daver

Songster
8 Years
Mar 11, 2011
360
5
139
Linden, NC
A long story but we ended up with 4 one week old chicks and their broody mom.

We have a six by four raised (3 ft) coop and 200 sq feet of run space but the coop space is not conducive to brooding chicks separately.

Last evening Mom decides that the chicks need to hit the ground (at one week). They got down to the ground just fine. Helicoptered down to a controlled crash. Bedtime was a chore of course. I had to hold Mom while DW captured the wee ones. Mom gave them a galllant effort to show them how to get up the ramp. And finally gave up, pulled the chicks under her. Lots of snakes this year so I wasn't going to allow that.

The five adult birds seem to be just fine with the chicks. This morning when I opened the door, all came out followed by Mom and chicks. I observed for a while and the adults seem to ignore them unless they get underfoot.

I tend to let chickens be chickens and am old school in my thinking but I am open to suggestions.

Option 1: Let it run its course and hope for the best.

Option 2: Partition off a corner of the coop and keep them confined for a while.
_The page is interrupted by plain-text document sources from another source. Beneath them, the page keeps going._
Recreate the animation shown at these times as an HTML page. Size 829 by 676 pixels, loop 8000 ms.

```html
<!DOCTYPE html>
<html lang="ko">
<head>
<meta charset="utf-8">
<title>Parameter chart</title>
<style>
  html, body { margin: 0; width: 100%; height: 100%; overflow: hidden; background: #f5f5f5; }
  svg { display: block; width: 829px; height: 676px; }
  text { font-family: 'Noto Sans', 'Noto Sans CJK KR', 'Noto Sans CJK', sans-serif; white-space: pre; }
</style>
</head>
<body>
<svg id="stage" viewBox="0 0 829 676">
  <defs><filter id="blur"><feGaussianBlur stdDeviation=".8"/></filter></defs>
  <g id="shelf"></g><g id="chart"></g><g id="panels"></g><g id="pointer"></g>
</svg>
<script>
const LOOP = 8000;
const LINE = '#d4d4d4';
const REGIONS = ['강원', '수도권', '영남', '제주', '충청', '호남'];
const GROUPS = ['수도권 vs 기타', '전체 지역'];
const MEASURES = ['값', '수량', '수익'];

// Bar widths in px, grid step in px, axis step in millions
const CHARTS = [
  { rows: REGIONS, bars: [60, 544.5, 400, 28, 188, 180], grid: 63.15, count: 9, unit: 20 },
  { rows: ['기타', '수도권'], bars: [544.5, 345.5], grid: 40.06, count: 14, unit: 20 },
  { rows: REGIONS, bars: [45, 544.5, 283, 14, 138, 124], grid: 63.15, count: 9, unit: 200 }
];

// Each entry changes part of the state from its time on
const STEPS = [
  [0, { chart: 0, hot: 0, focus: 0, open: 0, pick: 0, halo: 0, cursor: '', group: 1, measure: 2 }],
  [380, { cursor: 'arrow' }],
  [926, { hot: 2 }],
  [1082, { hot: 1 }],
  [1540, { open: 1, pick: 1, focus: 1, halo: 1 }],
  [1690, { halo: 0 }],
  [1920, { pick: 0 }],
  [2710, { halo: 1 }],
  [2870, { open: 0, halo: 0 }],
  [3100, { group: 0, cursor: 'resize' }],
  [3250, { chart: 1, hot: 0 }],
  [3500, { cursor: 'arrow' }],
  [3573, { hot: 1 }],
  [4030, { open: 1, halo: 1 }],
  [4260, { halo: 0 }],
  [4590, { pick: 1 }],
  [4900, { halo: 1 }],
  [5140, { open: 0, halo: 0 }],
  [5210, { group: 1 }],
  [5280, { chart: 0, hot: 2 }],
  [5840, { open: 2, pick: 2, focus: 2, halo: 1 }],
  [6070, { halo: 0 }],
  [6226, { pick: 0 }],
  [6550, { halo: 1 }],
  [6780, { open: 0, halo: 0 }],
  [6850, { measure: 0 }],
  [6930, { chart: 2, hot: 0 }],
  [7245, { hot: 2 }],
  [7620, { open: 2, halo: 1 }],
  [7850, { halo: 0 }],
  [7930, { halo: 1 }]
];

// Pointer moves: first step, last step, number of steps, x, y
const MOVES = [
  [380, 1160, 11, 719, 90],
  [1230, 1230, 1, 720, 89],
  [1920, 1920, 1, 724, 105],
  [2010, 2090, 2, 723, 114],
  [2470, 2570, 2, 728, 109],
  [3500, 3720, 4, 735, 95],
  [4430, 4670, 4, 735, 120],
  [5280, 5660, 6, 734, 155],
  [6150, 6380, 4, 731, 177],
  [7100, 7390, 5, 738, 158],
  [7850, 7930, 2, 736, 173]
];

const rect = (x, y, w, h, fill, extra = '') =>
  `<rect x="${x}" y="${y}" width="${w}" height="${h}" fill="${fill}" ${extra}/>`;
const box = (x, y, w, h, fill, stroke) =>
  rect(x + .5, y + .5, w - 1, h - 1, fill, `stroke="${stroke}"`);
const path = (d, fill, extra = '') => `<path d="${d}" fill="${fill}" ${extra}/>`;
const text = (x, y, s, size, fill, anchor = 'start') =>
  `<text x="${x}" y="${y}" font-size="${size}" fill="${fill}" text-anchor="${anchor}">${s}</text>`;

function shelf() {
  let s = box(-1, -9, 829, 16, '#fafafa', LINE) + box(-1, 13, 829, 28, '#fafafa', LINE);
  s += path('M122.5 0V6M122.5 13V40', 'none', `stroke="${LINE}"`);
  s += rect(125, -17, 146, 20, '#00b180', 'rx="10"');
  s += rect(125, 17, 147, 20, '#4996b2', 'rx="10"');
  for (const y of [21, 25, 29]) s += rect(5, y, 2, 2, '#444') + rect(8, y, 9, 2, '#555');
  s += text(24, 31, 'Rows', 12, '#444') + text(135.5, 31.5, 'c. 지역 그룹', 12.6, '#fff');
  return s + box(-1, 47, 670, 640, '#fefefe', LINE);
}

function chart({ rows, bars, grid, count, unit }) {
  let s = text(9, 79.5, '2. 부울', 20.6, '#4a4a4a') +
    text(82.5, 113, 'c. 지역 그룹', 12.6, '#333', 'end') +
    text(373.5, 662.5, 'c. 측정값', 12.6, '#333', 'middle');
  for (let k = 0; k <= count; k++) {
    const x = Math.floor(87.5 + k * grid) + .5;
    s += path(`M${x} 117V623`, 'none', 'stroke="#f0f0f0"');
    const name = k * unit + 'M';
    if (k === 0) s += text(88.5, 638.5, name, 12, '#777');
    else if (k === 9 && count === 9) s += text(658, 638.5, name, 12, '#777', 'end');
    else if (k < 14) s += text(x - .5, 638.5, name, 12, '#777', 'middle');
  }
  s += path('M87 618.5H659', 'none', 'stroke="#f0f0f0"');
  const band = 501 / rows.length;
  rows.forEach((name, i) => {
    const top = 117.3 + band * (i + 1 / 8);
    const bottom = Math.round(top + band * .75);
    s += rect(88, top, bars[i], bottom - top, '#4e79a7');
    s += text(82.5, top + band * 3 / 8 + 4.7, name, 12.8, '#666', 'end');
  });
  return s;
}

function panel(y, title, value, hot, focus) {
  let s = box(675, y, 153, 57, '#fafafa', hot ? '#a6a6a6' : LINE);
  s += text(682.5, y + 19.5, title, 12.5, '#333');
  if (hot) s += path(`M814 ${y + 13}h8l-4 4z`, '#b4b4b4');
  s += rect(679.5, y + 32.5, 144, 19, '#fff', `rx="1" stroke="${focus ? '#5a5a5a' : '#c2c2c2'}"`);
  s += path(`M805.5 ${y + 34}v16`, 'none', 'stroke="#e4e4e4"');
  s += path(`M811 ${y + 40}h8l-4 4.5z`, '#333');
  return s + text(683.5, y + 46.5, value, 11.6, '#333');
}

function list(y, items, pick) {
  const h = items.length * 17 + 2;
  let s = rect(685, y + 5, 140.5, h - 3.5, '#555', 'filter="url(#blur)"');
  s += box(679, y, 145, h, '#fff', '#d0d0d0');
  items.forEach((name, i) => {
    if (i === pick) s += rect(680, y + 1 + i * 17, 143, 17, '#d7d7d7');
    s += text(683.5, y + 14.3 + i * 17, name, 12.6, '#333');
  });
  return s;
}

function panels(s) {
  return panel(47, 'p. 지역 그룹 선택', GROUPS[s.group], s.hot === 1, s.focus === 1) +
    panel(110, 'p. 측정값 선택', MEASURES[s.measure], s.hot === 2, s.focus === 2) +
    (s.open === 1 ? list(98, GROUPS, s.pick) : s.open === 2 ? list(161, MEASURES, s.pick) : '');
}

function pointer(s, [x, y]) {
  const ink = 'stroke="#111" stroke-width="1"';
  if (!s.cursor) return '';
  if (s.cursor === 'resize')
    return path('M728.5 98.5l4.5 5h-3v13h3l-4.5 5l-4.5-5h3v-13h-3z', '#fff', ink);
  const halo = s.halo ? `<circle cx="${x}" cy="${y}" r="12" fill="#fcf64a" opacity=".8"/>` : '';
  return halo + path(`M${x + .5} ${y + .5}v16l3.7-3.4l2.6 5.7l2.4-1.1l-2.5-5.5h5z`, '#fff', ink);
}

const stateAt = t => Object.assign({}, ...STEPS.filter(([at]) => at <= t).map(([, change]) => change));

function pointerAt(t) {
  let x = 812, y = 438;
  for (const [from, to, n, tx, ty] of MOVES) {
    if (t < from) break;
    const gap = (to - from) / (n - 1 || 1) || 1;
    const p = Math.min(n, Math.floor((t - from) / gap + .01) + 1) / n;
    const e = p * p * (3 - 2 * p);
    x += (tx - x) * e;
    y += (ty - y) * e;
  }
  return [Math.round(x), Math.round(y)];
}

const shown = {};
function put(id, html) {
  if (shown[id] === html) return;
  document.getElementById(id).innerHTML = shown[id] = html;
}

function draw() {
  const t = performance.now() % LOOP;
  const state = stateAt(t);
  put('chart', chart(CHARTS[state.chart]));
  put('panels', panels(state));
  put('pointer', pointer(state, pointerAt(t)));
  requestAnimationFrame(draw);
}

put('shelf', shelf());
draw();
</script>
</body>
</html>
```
But Mom can exit when she needs to.

Option 3: Set up a grow out coop and separate Mom and chicks. Or just the chicks.

Dave
 

dainerra

Crowing
9 Years
Jun 4, 2011
3,595
560
296
I'd see if I could tweek the ramp a little to help the babies get up. Otherwise, I'd just help them in when it's bedtime.
 

centrarchid

Crossing the Road
10 Years
Sep 19, 2009
25,637
16,043
766
Holts Summit, Missouri
I separate hen and chicks from confined birds. Logic based on disease management. Adults carry parasites that have little or no effect on the adults but enable more intense exposure of chicks to such parasites before bitties immune systems can ramp up to control parasites. This is only an issue with confined birds where forage is extremely limited and feces from adults is concentrated. With reduced exposure, young birds by 5 weeks will have developed the immune system and size needed to join balance of flock.


With respect to getting bitties into elevated coop, simply provide a box with elevated sides for hen to enter with chicks without requiring your direct intervention. Chicks seem to lack mindset needed to go to elevated locations as a group until at least 3 weeks of age and usually 5 or more weeks.
 

Mrs. K

Free Ranging
10 Years
Nov 12, 2009
8,175
9,003
576
western South Dakota
I leave mine with the flock, as there is no reintroduction issue, for either broody or chicks. Last year, I lost my broody and several chicks when the chicks were just short of 4 weeks old. The remaining chicks were already part of the flock, and remained with them just fine.

However, I do free range quite a bit, and when the chicks are born, I get down there early and let the layers out, and in my run there are several hideouts, and obstacles. But generally the broody hen, stays between the layers and the chicks, and the chicks quickly learn to stay close to mom.

As to the ramp, I think that I would just leave it as is, letting your broody hen go in and scooping up and lifting any chick that does not make the ramp for a couple of days. They will quickly figure it out and become strong enough to do it.

You might try a box in the run, just a small box, put some hay into it, and make a nest. If mama likes it, she will tuck in with them in there, and you could lift the whole thing into the coop at night.
 

New posts New threads Active threads

Top Bottom